For those short on time, refer to our review of Wanted. It%26rsquo;s the same kind of game %26ndash; short and bittersweet, poorly made but confident, filled with ideas but none of them strong enough to carry the game.
Wet is as dumb as it always promised to be %26ndash; fourteen stages of constant blasting with the occasional platforming interlude. There%26rsquo;s blasting in corridors, blasting on the roofs of cars, blasting in arenas where you have to shut down the enemy%26rsquo;s spawnpoints, and blasting with the screen painted red; there%26rsquo;s blasting with pistols, shotguns, machine guns, and crossbows; and there%26rsquo;s blasting in boxy locations in San Francisco, Hong Kong, London, and The Sky.
Once upon a time Max Payne doled out its slow-mo in miserly bursts but Rubi has an infinite supply of Bullet Time. Every time your feet leave the ground or knees skid the concrete everything crashes into slow-mo. Cannon-fodder enemies flood into boxy arenas and hurl themselves in front of Rubi%26rsquo;s guns; it%26rsquo;s Stranglehold with The Club%26rsquo;s scoring system and Prince of Persia%26rsquo;s wall-running, and with unlimited slow-mo every shootout is rammed with the cheapest thrills imaginable.
It%26rsquo;s brutally simplistic in every possible way but it%26rsquo;s simplistic by design. Wet makes for a moronic four hours of mirth but it knows exactly what it is and what it wants to be %26ndash; within its own limited template it%26rsquo;s a success. Rubi animates beautifully as she slides along every surface and dives through the air to bring her pistols to bear on the legions. Its story is pulpy nonsense and its music is rammed with twangy guitars and screaming nutcases.
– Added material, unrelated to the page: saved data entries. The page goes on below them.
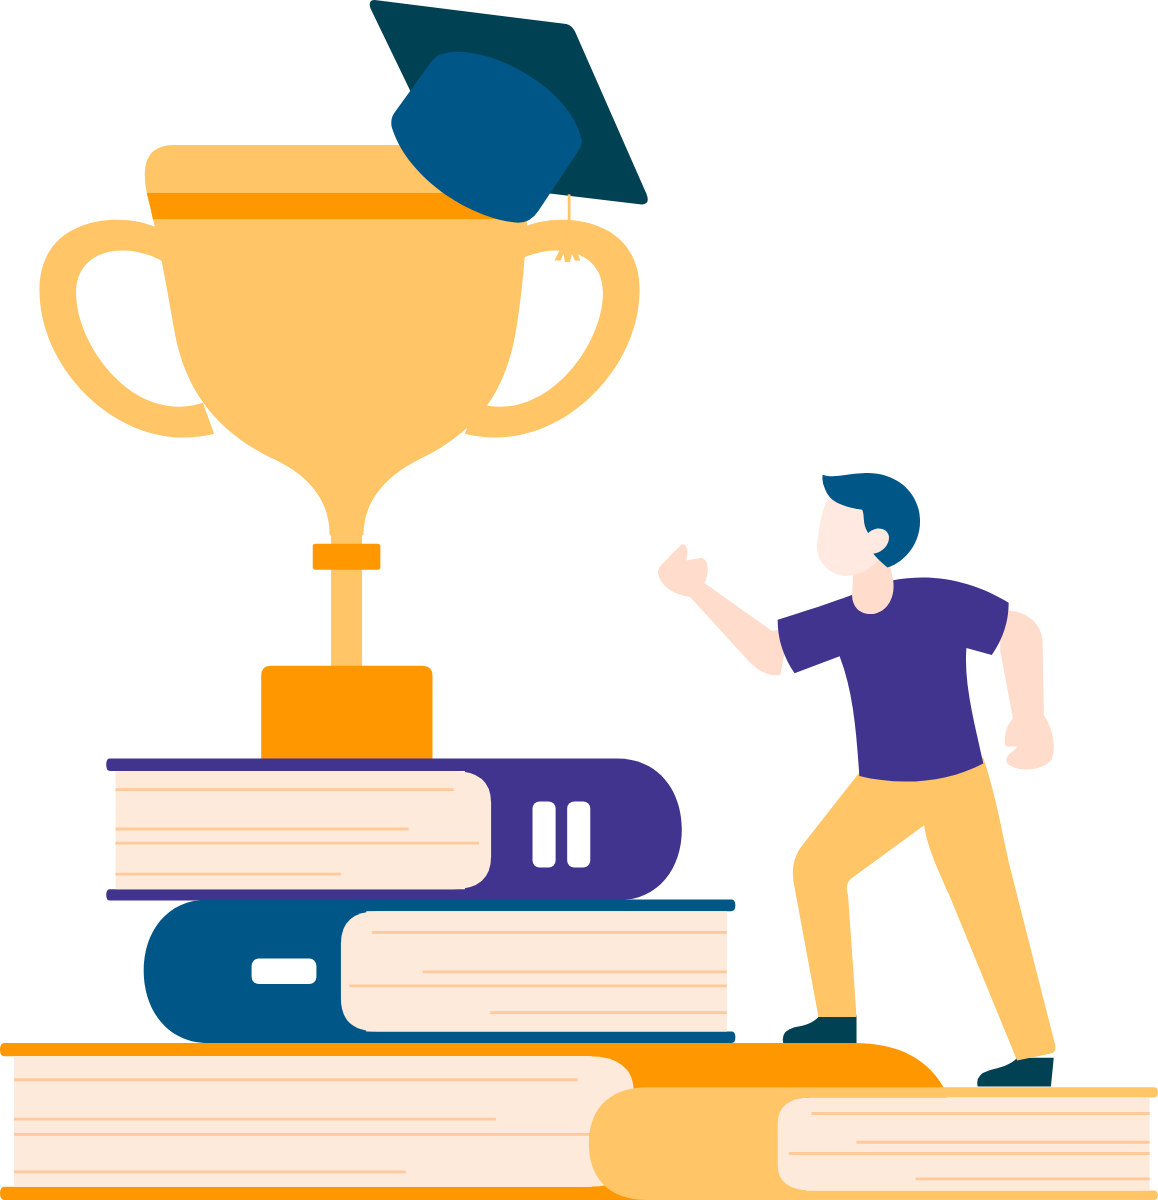
<!DOCTYPE html>
<html lang="en">
<head>
<meta charset="utf-8">
<title>Reaching for achievement</title>
<style>
:root{
  --white:#ffffff;
  --gold:#ffc566;
  --orange:#ff9800;
  --purple:#41348f;
  --blue:#005686;
  --teal:#004254;
  --page:#fdeadb;
  --rule:#ffc99a;
  --skin:#ffdccb;
  --face:#ffe9e0;
}
html,body{margin:0;padding:0;background:var(--white);overflow:hidden}
.canvas{width:1158px;height:1200px;overflow:hidden;background:var(--white)}
.canvas svg{display:block;width:1158px;height:1200px}
.white{fill:var(--white)}
.gold{fill:var(--gold)}
.orange{fill:var(--orange)}
.purple{fill:var(--purple)}
.blue{fill:var(--blue)}
.teal{fill:var(--teal)}
.page{fill:var(--page)}
.skin{fill:var(--skin)}
.face{fill:var(--face)}
.rules{fill:none;stroke:var(--rule);stroke-width:1}
.cord{fill:none;stroke:var(--gold);stroke-width:1}
</style>
</head>
<body>
<main class="canvas">
<svg viewBox="0 0 411 426" preserveAspectRatio="none" role="img" aria-label="A man climbs a stack of books towards a trophy topped with a graduation cap">
  <defs>
    <path id="handle" d="M56 81C44 75 14 76 14 103C14 132 44 162 76 154L72 143C48 151 27 123 27 104C27 87 47 86 58 93Z"/>
    <clipPath id="cup-shape">
      <path id="cup" d="M61 51.500H178C185 51.500 188.500 55 188 62C187 82 186 101 183 118C179 141 168 153 151 162C138 168 129 177 129 190H117C117 177 109 168 95 162C78 153 66 140 62 118C59 101 56 84 52 68C50 57 53 52 61 51.500Z"/>
    </clipPath>
  </defs>

  <g id="trophy">
    <use href="#handle" class="gold"/>
    <use href="#handle" class="gold" transform="matrix(-1 0 0 1 241 0)"/>
    <use href="#cup" class="gold"/>
    <rect class="orange" x="45" y="68.500" width="150" height="9.300" clip-path="url(#cup-shape)"/>
    <rect class="gold" x="117.500" y="184" width="11" height="55"/>
    <rect class="orange" x="111" y="193" width="24" height="9.300" rx="1"/>
    <path class="orange" d="M96 236.300H150Q153.500 236.300 153.500 240V270H92.700V240Q92.700 236.300 96 236.300Z"/>
  </g>

  <g id="graduation-cap">
    <path class="teal" d="M133 0L201 8.500Q203 9 204 11L229.500 69Q231 73 227 72.500L164 65Q161 64.600 160 62L131.500 3Q130.500 0 133 0Z"/>
    <path class="blue" d="M157.500 19C172 15 203 31 206.500 50Q206.500 52 205 54L191 75Q188 79.500 183 79C165 77 144 62 139 45Q138.500 42 140 40L153 22Q155 19.500 157.500 19Z"/>
    <path class="cord" d="M202 69V88"/>
    <path class="gold" d="M200.500 85H203L206 92.500H204L203 90L202.300 93H200.500L200 90L199 92.500H196.800Z"/>
  </g>

  <g id="book-purple">
    <path class="purple" d="M39 269.300H219C234 269.300 242 281 242 294.500C242 308 234 319.700 219 319.700H39Q37.700 319.700 37.700 317.700T39 315.700H165V273.700H39Q37.700 273.700 37.700 271.500T39 269.300Z"/>
    <path class="page" d="M41 273.700H161Q174.300 273.700 174.300 285V304Q174.300 315.700 161 315.700H41Z"/>
    <path class="rules" d="M41 280.300H161M41 294.300H145M41 299.300H170M41 310.300H121"/>
    <rect class="white" x="189" y="284.500" width="8.200" height="23.500" rx="2.500"/>
    <rect class="white" x="201.300" y="284.500" width="8.200" height="23.500" rx="2.500"/>
  </g>

  <g id="book-blue">
    <path class="blue" d="M259.500 319.300H74C59 319.300 51 331 51 344.700C51 358 59 370.300 74 370.300H259.500Q261 370.300 261 368.200T259.500 366.200H130V323.500H259.500Q261 323.500 261 321.400T259.500 319.300Z"/>
    <path class="page" d="M258 323.500H134Q121 323.500 121 335V354.500Q121 366.200 134 366.200H258Z"/>
    <path class="rules" d="M258 331H132M258 345H150M258 350H124M258 359.500H174"/>
    <rect class="white" x="89.300" y="340.300" width="23" height="9" rx="2.500"/>
  </g>

  <g id="book-orange">
    <path class="orange" d="M1.500 370.300H303C319 370.300 330 376 336 388V426H1.500Q0 426 0 423.700T1.500 421.300H210V375H1.500Q0 375 0 372.700T1.500 370.300Z"/>
    <path class="page" d="M5 375H209Q225 375 225 388V408Q225 421.300 209 421.300H5Z"/>
    <path class="rules" d="M5 383.300H205M5 397.300H176M5 402.700H213M5 416H144"/>
  </g>

  <g id="book-gold">
    <path class="white" d="M276 390H408V426H276Z"/>
    <path class="gold" d="M409.500 386H230C215 386 209 395 209 406C209 417 215 426 230 426H409.500Q411 426 411 424.300T409.500 422.600H286V389.600H409.500Q411 389.600 411 387.800T409.500 386Z"/>
    <path class="page" d="M408 389.600H288Q276 389.600 276 399V413.500Q276 422.600 288 422.600H408Z"/>
    <path class="rules" d="M408 395.300H288M408 405.500H304M408 409.500H280M408 418.500H325"/>
  </g>

  <g id="climber">
    <g id="shoes" class="teal">
      <path d="M291 360.500H304V370.300H278Q277 366 282 364.700C286 364 289 363 291 360.500Z"/>
      <path d="M361 375.500H374L373 385.700H347Q346 381.500 351 380C355 379 359 378 361 375.500Z"/>
    </g>
    <path id="trousers" class="gold" d="M306 273L349 269C354 284 356 298 359 310L374.500 371Q375 373.500 373 374L361 376.500L337 318C332 307 329 300 328 293L302 312C300 314 300.500 316 301 318L304 361H290.500L282 315C281 310 281 306 284 301Z"/>
    <path id="near-arm" class="skin" d="M355 217C363 216 369 220 370 227L370.500 254C374 259 375 266 373 270C369 274 361 274 357.500 271C356 268 360 267 361 265L357 265C356 262 357 258 359.500 255L355 231Z"/>
    <path id="far-arm" class="skin" d="M280 223L277 239.500C273 240.500 269 238 266 235L245 212C239 211 234 208 233.500 203C234 200 237 199 238 197L242 193.200C244 193 244.500 196 243.500 199L249 198C252 199 251.500 204 250 207L274 224Z"/>
    <path id="shirt" class="purple" d="M303 211C307 216 315 215 317 206C332 203 347 207 358 214Q358 224 352 232.500L343 230C342 243 346 257 349 271C336 278 319 279 305 275.500C304 261 303 246 298 233L282 239C278 233 276 227 276 220C286 217 295 214 303 211Z"/>
    <path id="neck" class="skin" d="M303 200L315 196L317 206C318 213 314 218 309 218C304 218 302 214 302.500 210Z"/>
    <path id="face" class="face" d="M294 177C291 182 291 187 290 193C289.500 199 294 204 300 204.500C308 204 313 199 315 193L312 178Z"/>
    <path id="hair" class="blue" d="M292 168.500C296 170 301 168 306 168C317 167 326 174 326.500 184C327 192 322 199 315 201.500C313 200 311 198 309.500 196L308 189C306 186 307 183 306 181C301 180 295 179 293 174Q291.500 171 292 168.500Z"/>
    <path id="ear" class="face" d="M307.500 190C310 186.500 315 187 315.500 190.500C315.800 194 312 197 309 196.500Z"/>
  </g>
</svg>
</main>
</body>
</html>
It has a sense of bravado lifted from 70s cinema. Old drive-in intermission ads bookend levels while a scratchy grain filter and jumpy camera follow the action. Game designers owe a debt to Rodriguez and Tarantino for their revival of Grindhouse cinema because the scratchy grain filter thrown atop games like Wet and the Wii%26rsquo;s House of the Dead: Overkill hide every sin. Once you embrace the Grindhouse philosophy you have an excuse for everything you did badly. No cohesion between locations? Idiotic story? Laughable acting? Legions of cloned enemies, each with the same guns, clothes, and even faces? It%26rsquo;s not crap, it%26rsquo;s Grindhouse. Try that trick with that report your boss is after and see how far it gets you.
You can%26rsquo;t help but admire Wet%26rsquo;s balls, as stinky as they may be. Like Wanted you feel like an unstoppable bullet-spewing superhuman and for just a few brief hours you%26rsquo;ll laugh your way through ham-fisted levels, instant-death set pieces, and bad guys built solely for the purpose of being shot.
Wet isn%26rsquo;t a bad game because its designers failed at what they wanted to do; it%26rsquo;s a bad game because those designers made precisely the game they had always planned to make. It%26rsquo;s built to be basic and its limitations are built into the game at its very core. The thrills are as cheap as Happy Shopper cola but they%26rsquo;re still undeniably thrills.
In February Wet would be a rock-solid rental, in May it%26rsquo;s a pre-owned bargain, but one week before ODST and one month after Batman, it%26rsquo;s another Wanted-style cheeseburger in a world of filet mignon.
Sep 15, 2009